ACTIVITY ->
When a line below holds the string "serif", show that line.

[Stored records]
========

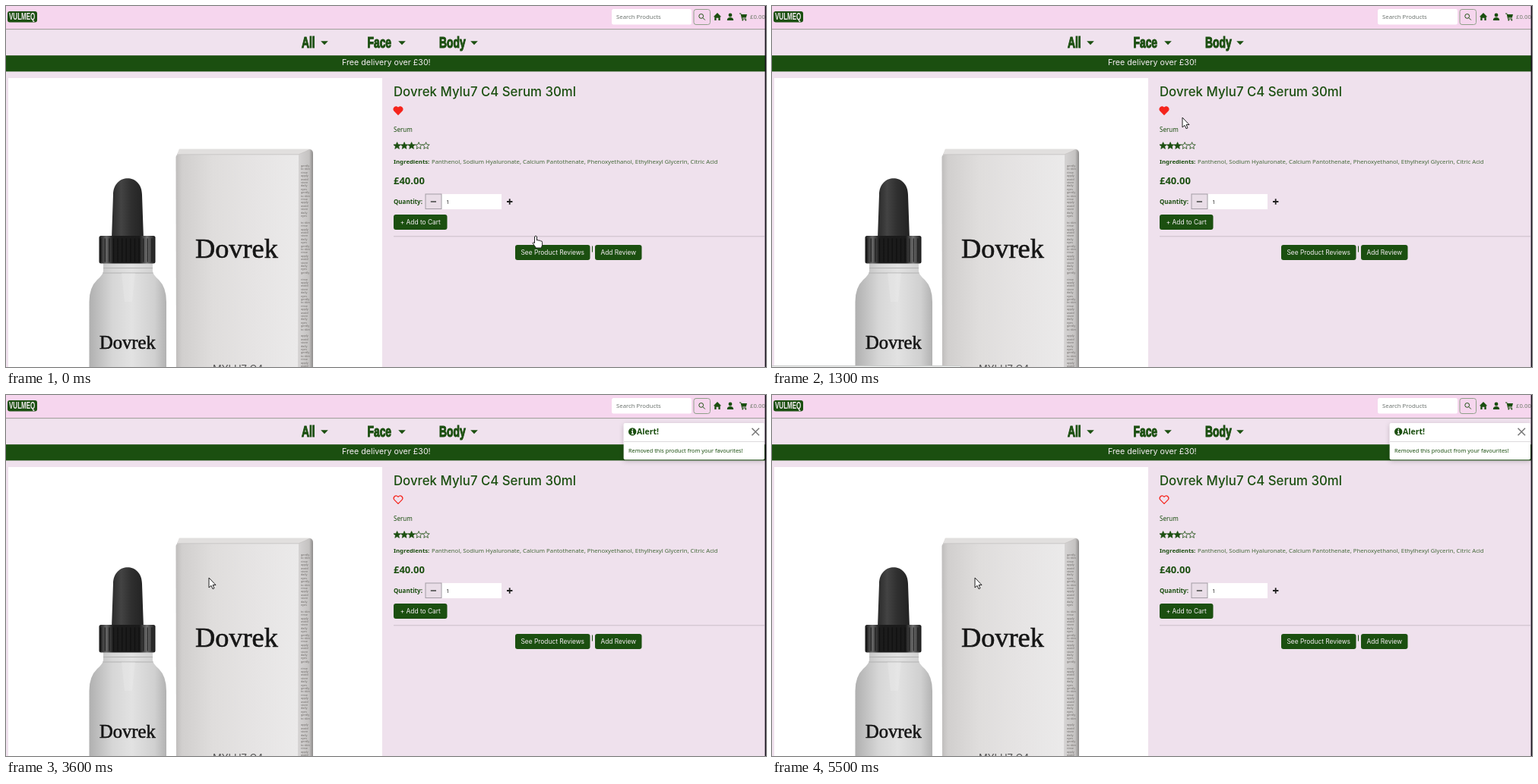
An HTML page for the animation above (5700 ms loop, 1000 px wide and 476 px high).

```html
<!DOCTYPE html>
<html lang="en">
<head>
<meta charset="utf-8">
<title>Product page</title>
<style>
  html, body { margin: 0; height: 100%; overflow: hidden; background: #efe1ed; }
  svg { display: block; width: 100vw; height: 100vh; }
  text { font: 7.75px "Noto Sans", sans-serif; fill: #1b4f10; }
  .ui { font-family: Inter, sans-serif; font-size: 8.4px; }
  .b { font-weight: 700; }
  .light { fill: #f6eef4; }
  .nav { font: 700 21px "Liberation Sans", Arial, sans-serif; stroke: #1b4f10; stroke-width: 1.2; }
  .mark { font: 700 12px "Liberation Sans", Arial, sans-serif; }
  .label { font-family: "Liberation Serif", serif; fill: #161616; stroke: #161616; stroke-width: .6; }
  .tiny { font-size: 3.8px; fill: #6f6b68; }
  .g { fill: #1b4f10; }
</style>
</head>
<body>
<svg viewBox="0 0 1000 476" preserveAspectRatio="none">
  <defs>
    <linearGradient id="front">
      <stop offset="0" stop-color="#bfbdbc"/><stop offset=".05" stop-color="#d1cfce"/>
      <stop offset=".3" stop-color="#dfdddc"/><stop offset=".65" stop-color="#e6e4e4"/>
      <stop offset="1" stop-color="#ebeaea"/>
    </linearGradient>
    <linearGradient id="side">
      <stop offset="0" stop-color="#d6d4d4"/><stop offset=".75" stop-color="#c4c2c1"/>
      <stop offset=".92" stop-color="#9d9b9a"/><stop offset="1" stop-color="#8e8c8b"/>
    </linearGradient>
    <linearGradient id="glass">
      <stop offset="0" stop-color="#b0b0b0"/><stop offset=".12" stop-color="#bfbfbf"/>
      <stop offset=".3" stop-color="#d6d6d6"/><stop offset=".55" stop-color="#e2e2e2"/>
      <stop offset=".85" stop-color="#d0d0d0"/><stop offset="1" stop-color="#b2b2b2"/>
    </linearGradient>
    <linearGradient id="rubber">
      <stop offset="0" stop-color="#2a2a2a"/><stop offset=".3" stop-color="#434343"/>
      <stop offset=".6" stop-color="#303030"/><stop offset="1" stop-color="#222"/>
    </linearGradient>
    <linearGradient id="cap">
      <stop offset="0" stop-color="#181818"/><stop offset=".13" stop-color="#666"/>
      <stop offset=".25" stop-color="#1c1c1c"/><stop offset=".72" stop-color="#1a1a1a"/>
      <stop offset=".85" stop-color="#707070"/><stop offset="1" stop-color="#161616"/>
    </linearGradient>
    <filter id="shadow" x="-10%" y="-20%" width="120%" height="150%">
      <feDropShadow dx="0" dy="2" stdDeviation="3" flood-opacity=".22"/>
    </filter>
    <path id="star" d="M0-4.6 1.3-1.5 4.6-1.3 2 .9 2.8 4.1 0 2.4-2.8 4.1-2 .9-4.6-1.3-1.3-1.5Z"/>
  </defs>

  <!-- Header -->
  <rect width="1000" height="30.3" fill="#f6d6ee"/>
  <rect y="30.3" width="1000" height="1" fill="#87897f"/>
  <rect y="31.3" width="1000" height="34" fill="#f0e2ee"/>
  <rect class="g" x="2" y="7" width="39" height="14.5" rx="3"/>
  <text class="mark light" transform="translate(4 18.4) scale(.67 1)">VULMEQ</text>
  <rect x="797" y="4" width="105" height="20.5" rx="2.5" fill="#fff"/>
  <text x="803" y="17.3" style="fill:#6d7470">Search Products</text>
  <rect x="905" y="4.5" width="21.5" height="20" rx="3" fill="none" stroke="#8fa089"/>
  <g fill="none" stroke="#1b4f10">
    <circle cx="914.7" cy="13.4" r="2.9"/><path d="M917 15.7 919.8 18.5"/>
  </g>
  <g class="g">
    <path d="M936 9 941.2 14.2H939.7V19H937.4V15.7H934.6V19H932.3V14.2H930.8Z"/>
    <circle cx="953" cy="12" r="2.4"/><path d="M948.8 19Q948.8 15 953 15T957.2 19Z"/>
    <path d="M965 9.6H967.2L967.6 11H975L973.8 15.6H968.8L969 16.5H974V17.4H968.2L966.6 10.6H965Z"/>
    <circle cx="969.3" cy="18.5" r="1"/><circle cx="973.3" cy="18.5" r="1"/>
  </g>
  <text x="979" y="17.3" style="fill:#6d7a68">£0.00</text>

  <!-- Menu and banner -->
  <g id="menu"></g>
  <rect class="g" y="65.2" width="1000" height="21.2"/>
  <text class="ui light" x="442" y="77.6" style="font-size:10.7px">Free delivery over £30!</text>

  <!-- Product picture -->
  <rect x="3" y="95" width="492" height="381" fill="#fff"/>
  <path d="M224 198 228 189H401Q404 190 404 194V476H224Z" fill="#d8d6d5"/>
  <path d="M228 188.5H401L385 196.5H225Z" fill="#e1dfde"/>
  <path d="M385 196.5 399 189Q404 189.5 404 195V476H384Z" fill="url(#side)"/>
  <path d="M223.5 199Q224 196 228 196H385L384 476H224Z" fill="url(#front)"/>
  <path d="M225 195.8H385L400 189.5" fill="none" stroke="#c4c2c1" stroke-width=".8"/>
  <g id="print"></g>
  <text class="label" x="249" y="332" style="font-size:36.3px">Dovrek</text>
  <text x="272" y="483" style="font:13px Inter,sans-serif;fill:#555">MYLU7 C4</text>

  <path d="M128 339H193V350Q194 355 201 361Q211 371 211 390V476H109.5V390Q109.5 371 120 361Q127 355 128 350Z" fill="url(#glass)"/>
  <path d="M128 345.5H193M127.5 352H193.5" stroke="#b2b2b2" fill="none"/>
  <path d="M152 352H170L166 390H156Z" fill="#eee" opacity=".3"/>
  <path d="M139 307 141 249C141 220 179 220 179 249L181 307Z" fill="url(#rubber)"/>
  <rect x="122.5" y="303" width="74" height="36.5" rx="2.5" fill="url(#cap)"/>
  <path d="M124 322H196" stroke="#0b0b0b" stroke-width="31" stroke-dasharray="1.4 4.2" opacity=".6"/>
  <text class="label" x="123" y="452" style="font-size:24.6px">Dovrek</text>

  <!-- Details -->
  <text class="ui" x="510" y="119.4" style="font-size:16.8px;font-weight:500">Dovrek Mylu7 C4 Serum 30ml</text>
  <path id="heart" stroke="#f5241c" stroke-width="1.2" stroke-linejoin="round"
        d="M516 143.3 510.9 138.2C508.6 135.6 512.4 130.2 516 134.3C519.6 130.2 523.4 135.6 521.1 138.2Z"/>
  <text x="510" y="165.6" style="font-size:8.1px">Serum</text>
  <g id="stars" stroke="#1b4f10" stroke-width=".8"></g>
  <text class="b" x="510" y="208.3">Ingredients:</text>
  <text x="560" y="208.3" style="fill:#456a3b">Panthenol, Sodium Hyaluronate, Calcium Pantothenate, Phenoxyethanol, Ethylhexyl Glycerin, Citric Acid</text>
  <text class="b" x="510" y="234.8" style="font-size:13px">£40.00</text>
  <text class="b" x="510" y="261.3" style="font-size:8px">Quantity:</text>
  <rect x="573" y="248" width="79" height="20" fill="#fff"/>
  <rect x="552" y="248" width="21" height="19.5" fill="#e9dde7" stroke="#a39da5"/>
  <path d="M558.8 258H566" stroke="#555" stroke-width="1.7"/>
  <path d="M659 258H666.4M662.7 254.3V261.7" stroke="#222" stroke-width="1.8"/>
  <text x="579" y="261" style="fill:#333">1</text>
  <rect x="510" y="303.3" width="488" height="1" fill="#cbbec9"/>
  <g id="buttons"></g>
  <path d="M771.5 316.5V324.5" stroke="#1b4f10"/>

  <!-- Alert -->
  <g id="toast">
    <rect x="812.7" y="37" width="185.3" height="48.2" rx="2" fill="#fff" filter="url(#shadow)"/>
    <path d="M813 61.5H998" stroke="#dddadd"/>
    <circle class="g" cx="824.2" cy="48.4" r="5.2"/>
    <path d="M824.4 44.8V46.4M823 48H824.4V51.4M822.8 51.4H826" stroke="#fff" stroke-width="1.3" fill="none"/>
    <text class="b" x="830" y="52.3" style="font-size:10.5px">Alert!</text>
    <path d="M981.5 43.8 991 53.3M991 43.8 981.5 53.3" stroke="#777" stroke-width="1.5"/>
    <text x="819" y="76.3" style="font-size:7.35px;font-weight:500">Removed this product from your favourites!</text>
  </g>

  <rect id="status" x="-1" width="250" height="14" rx="2" fill="#eef0ef" stroke="#c9cbca"/>
  <rect x="998.6" width="1.4" height="476" fill="#15101a"/>

  <g id="pointer" fill="#fff" stroke="#222" stroke-linejoin="round">
    <path id="arrow" d="M0 0V13L3 10.3 5 14.7 7 13.8 5.1 9.5H9Z"/>
    <path id="hand" d="M-1.5 1Q0-1 1.5 1V6Q3 4.8 4 6.4Q5.6 5.2 6.4 7Q8.6 6.4 8.6 8.6V12Q8 14 7.4 16H.4Q-2 12.5-4 9.6Q-3.4 7.6-1.5 9.6Z"/>
  </g>
</svg>
<script>
const LOOP = 5700, STEP = 100;
const $ = id => document.getElementById(id);

$('menu').innerHTML = [['All', 389, 419], ['Face', 475.5, 521], ['Body', 570, 616]].map(([name, x, caret]) =>
  `<text class="nav" transform="translate(${x} 55) scale(.66 1)">${name}</text>
   <path class="g" d="M${caret - 4.8} 46.2h9.6l-4.8 5Z"/>`).join('');

$('stars').innerHTML = [0, 1, 2, 3, 4].map(i =>
  `<use href="#star" x="${514.6 + i * 9.5}" y="184.2" fill="${i < 3 ? '#1b4f10' : 'none'}"/>`).join('');

$('buttons').innerHTML = [
  ['+ Add to Cart', 510, 275, 70.5], ['See Product Reviews', 670, 315, 98.5], ['Add Review', 775, 315, 61.5]
].map(([name, x, y, w]) =>
  `<rect class="g" x="${x}" y="${y}" width="${w}" height="20" rx="3"/>
   <text class="ui light" x="${x + w / 2}" y="${y + 13.2}" text-anchor="middle">${name}</text>`).join('');

// Small print running down the narrow side of the carton
const words = ['gently', 'apply', 'daily', 'to skin', 'avoid', 'eyes', 'rinse', 'store'];
for (let y = 212, i = 0; y < 476; y += 4.4, i++) {
  if (i % 17 === 16) continue;
  $('print').innerHTML += `<text class="tiny" x="388" y="${y}">${words[i * 3 % words.length]}</text>`;
}

// Pointer tip: time, x, y
const path = [
  [0, 697, 303], [100, 697, 303], [600, 528, 141], [1100, 528, 141],
  [1300, 540, 147], [1700, 555, 156], [3000, 555, 156], [3400, 267, 241], [LOOP, 267, 241]
];

function tipAt(t) {
  const i = path.findIndex(p => p[0] > t);
  const [t0, x0, y0] = path[i - 1], [t1, x1, y1] = path[i];
  const u = (t - t0) / (t1 - t0), k = u * u * (3 - 2 * u);
  return [x0 + (x1 - x0) * k, y0 + (y1 - y0) * k];
}

const show = (id, on) => $(id).setAttribute('visibility', on ? 'visible' : 'hidden');

function draw(t) {
  const pointing = t < 200 || (t >= 500 && t < 1200);
  const removed = t >= 2700;
  $('pointer').setAttribute('transform', `translate(${tipAt(t)})`);
  show('hand', pointing);
  show('arrow', !pointing);
  show('toast', removed);
  $('heart').setAttribute('fill', removed ? 'none' : '#f5241c');
  show('status', t >= 700 && t < 1400);
  $('status').setAttribute('y', t < 1200 ? 463 : t < 1300 ? 468.5 : 474.5);
}

const start = performance.now();
function tick() {
  const t = (performance.now() - start) % LOOP;
  draw(Math.min(Math.floor(t / STEP) * STEP, LOOP - 2 * STEP));
  requestAnimationFrame(tick);
}
tick();
</script>
</body>
</html>
```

========

EXERCISE ANSWER ->
  text { font: 7.75px "Noto Sans", sans-serif; fill: #1b4f10; }
  .ui { font-family: Inter, sans-serif; font-size: 8.4px; }
  .nav { font: 700 21px "Liberation Sans", Arial, sans-serif; stroke: #1b4f10; stroke-width: 1.2; }
  .mark { font: 700 12px "Liberation Sans", Arial, sans-serif; }
  .label { font-family: "Liberation Serif", serif; fill: #161616; stroke: #161616; stroke-width: .6; }
  <text x="272" y="483" style="font:13px Inter,sans-serif;fill:#555">MYLU7 C4</text>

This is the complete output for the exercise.